And so as the young pastor responded to his parishioner who asked, “you mean they’re coming back”, I pray, let us all pray, that this Church be the place where the sick, homeless, abandoned, hated and broken come searching for God, where we come searching for God. Because the Church is a place we find healing, comfort and peace. The Church is a hospital for the sick and infirmed. The Church is our home, where all are invited to gather no matter life’s circumstance, in order to change and grow. For it is here we begin our communion with God, through the body and blood of our Lord and Savior Jesus Christ, who died for us, gives us life and cleanses us of sin. It is here we learn to become a temple of God void of idols. And when God is in us, He will work through us, to invite, feed, clothe and heal others.
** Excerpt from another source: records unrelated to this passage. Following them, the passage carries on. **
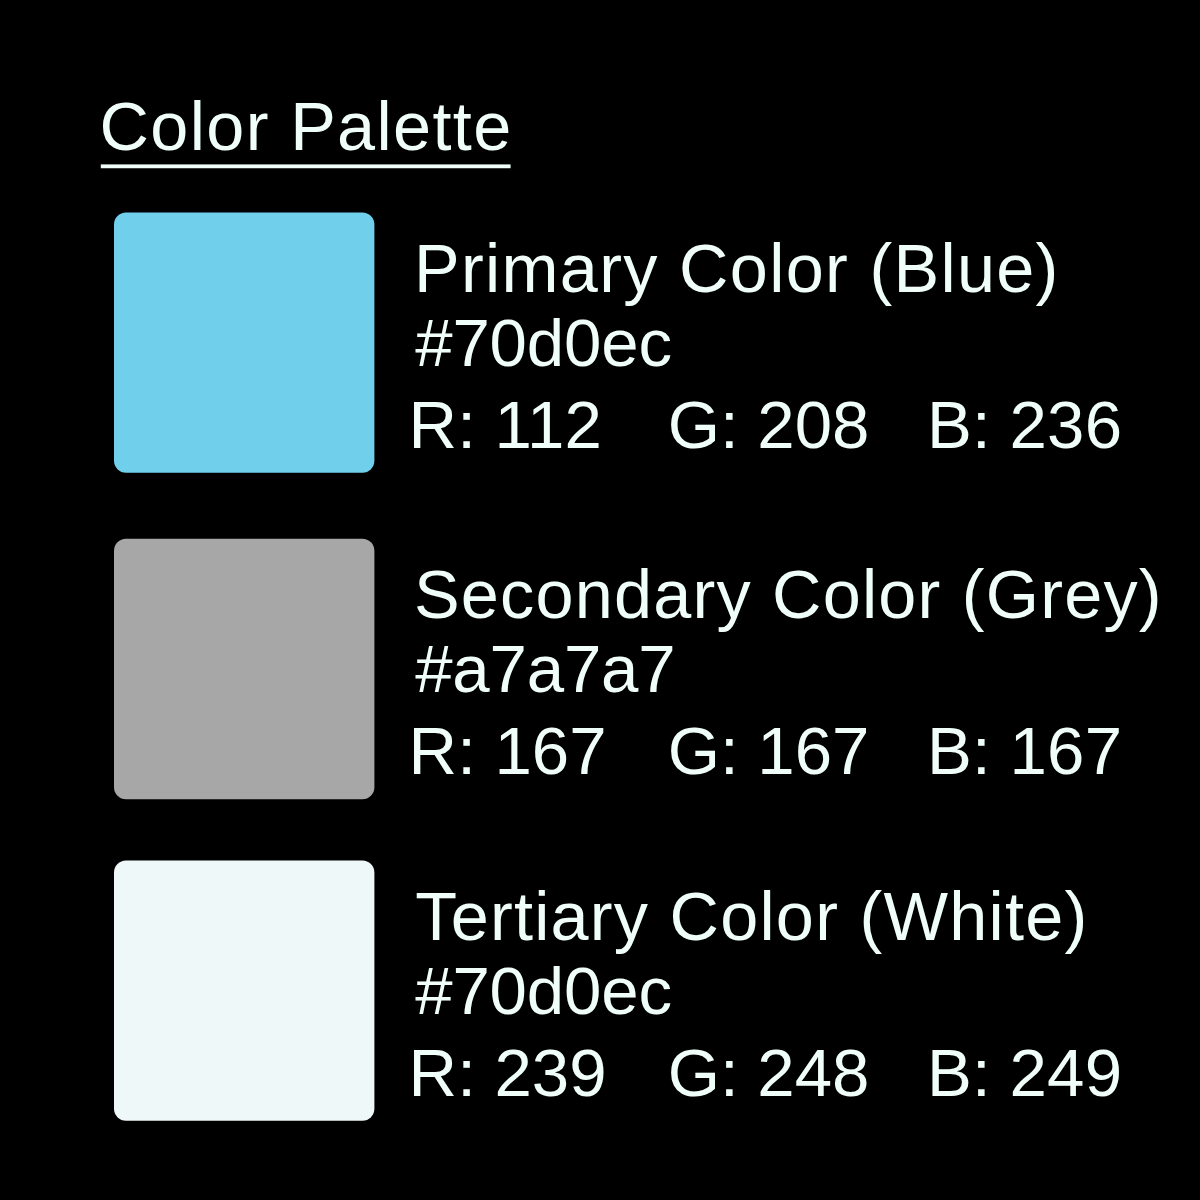
<!DOCTYPE html>
<html lang="en">
<head>
<meta charset="utf-8">
<title>Color Palette</title>
<link rel="stylesheet" href="https://fonts.googleapis.com/css2?family=Arimo:wght@400;500&amp;display=swap">
<style>
  :root {
    --background: #000000;
    --text: #f0fefa;
    --primary-blue: #70d0ec;
    --secondary-grey: #a7a7a7;
    --tertiary-white: #eff8f9;
  }
  html, body {
    margin: 0;
    width: 1200px;
    height: 1200px;
    overflow: hidden;
    background: var(--background);
  }
  .palette {
    display: block;
    width: 1200px;
    height: 1200px;
    background: var(--background);
    font-family: "Arimo", Helvetica, Arial, sans-serif;
    fill: var(--text);
  }
  .title, .color-name { font-size: 57px; font-weight: 500; }
  .value { font-size: 56px; font-weight: 400; }
  .title-rule { fill: var(--text); }
  .swatch-primary { fill: var(--primary-blue); }
  .swatch-secondary { fill: var(--secondary-grey); }
  .swatch-tertiary { fill: var(--tertiary-white); }
</style>
</head>
<body>
<svg class="palette" viewBox="0 0 1000 1000" xmlns="http://www.w3.org/2000/svg">
  <defs>
    <rect id="swatch" x="95" y="177" width="217" height="217" rx="10"/>
  </defs>

  <g class="heading">
    <text class="title" x="83" y="125" textLength="343">Color Palette</text>
    <rect class="title-rule" x="84" y="137" width="341.500" height="3.200"/>
  </g>

  <g class="color-row">
    <use href="#swatch" class="swatch-primary"/>
    <text class="color-name" x="345" y="243" textLength="537">Primary Color (Blue)</text>
    <text class="value" x="346" y="305" textLength="214">#70d0ec</text>
    <text class="value" x="340.500" y="373" textLength="161">R: 112</text>
    <text class="value" x="556.500" y="373" textLength="168">G: 208</text>
    <text class="value" x="772.500" y="373" textLength="162.500">B: 236</text>
  </g>

  <g class="color-row" transform="translate(0 272)">
    <use href="#swatch" class="swatch-secondary"/>
    <text class="color-name" x="345" y="243" textLength="623">Secondary Color (Grey)</text>
    <text class="value" x="346" y="305" textLength="217">#a7a7a7</text>
    <text class="value" x="340.500" y="373" textLength="165">R: 167</text>
    <text class="value" x="556.500" y="373" textLength="168">G: 167</text>
    <text class="value" x="772.500" y="373" textLength="162.500">B: 167</text>
  </g>

  <g class="color-row" transform="translate(0 540)">
    <use href="#swatch" class="swatch-tertiary"/>
    <text class="color-name" x="346" y="243" textLength="560">Tertiary Color (White)</text>
    <text class="value" x="346" y="305" textLength="214">#70d0ec</text>
    <text class="value" x="340.500" y="373" textLength="165">R: 239</text>
    <text class="value" x="556.500" y="373" textLength="168">G: 248</text>
    <text class="value" x="772.500" y="373" textLength="162.500">B: 249</text>
  </g>
</svg>
</body>
</html>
Our beloved and blessed Virgin Mary, when speaking to Elizabeth quotes the Psalmist, “My soul magnifies the Lord, and my spirit rejoices in God my Savior, for he has regarded the low estate of his handmaiden…” God has regarded our low estate and has lifted us up – God knows that we are all broken and lifts us up. Let us humble ourselves, come here seeking Him only, and He will raise us up, heal us and bring healing to others through us. For we are the temple of the living God, where Father, Son and Holy Spirit reside. God cleanses us, vests us in His beauty and makes us His living presence in this world so that we will go forth, teach and preach by extending out our loving hands and inviting others to come here as well. Thereby, glorifying our Heavenly Father, the Son and the Holy Spirit, eternally, Amen!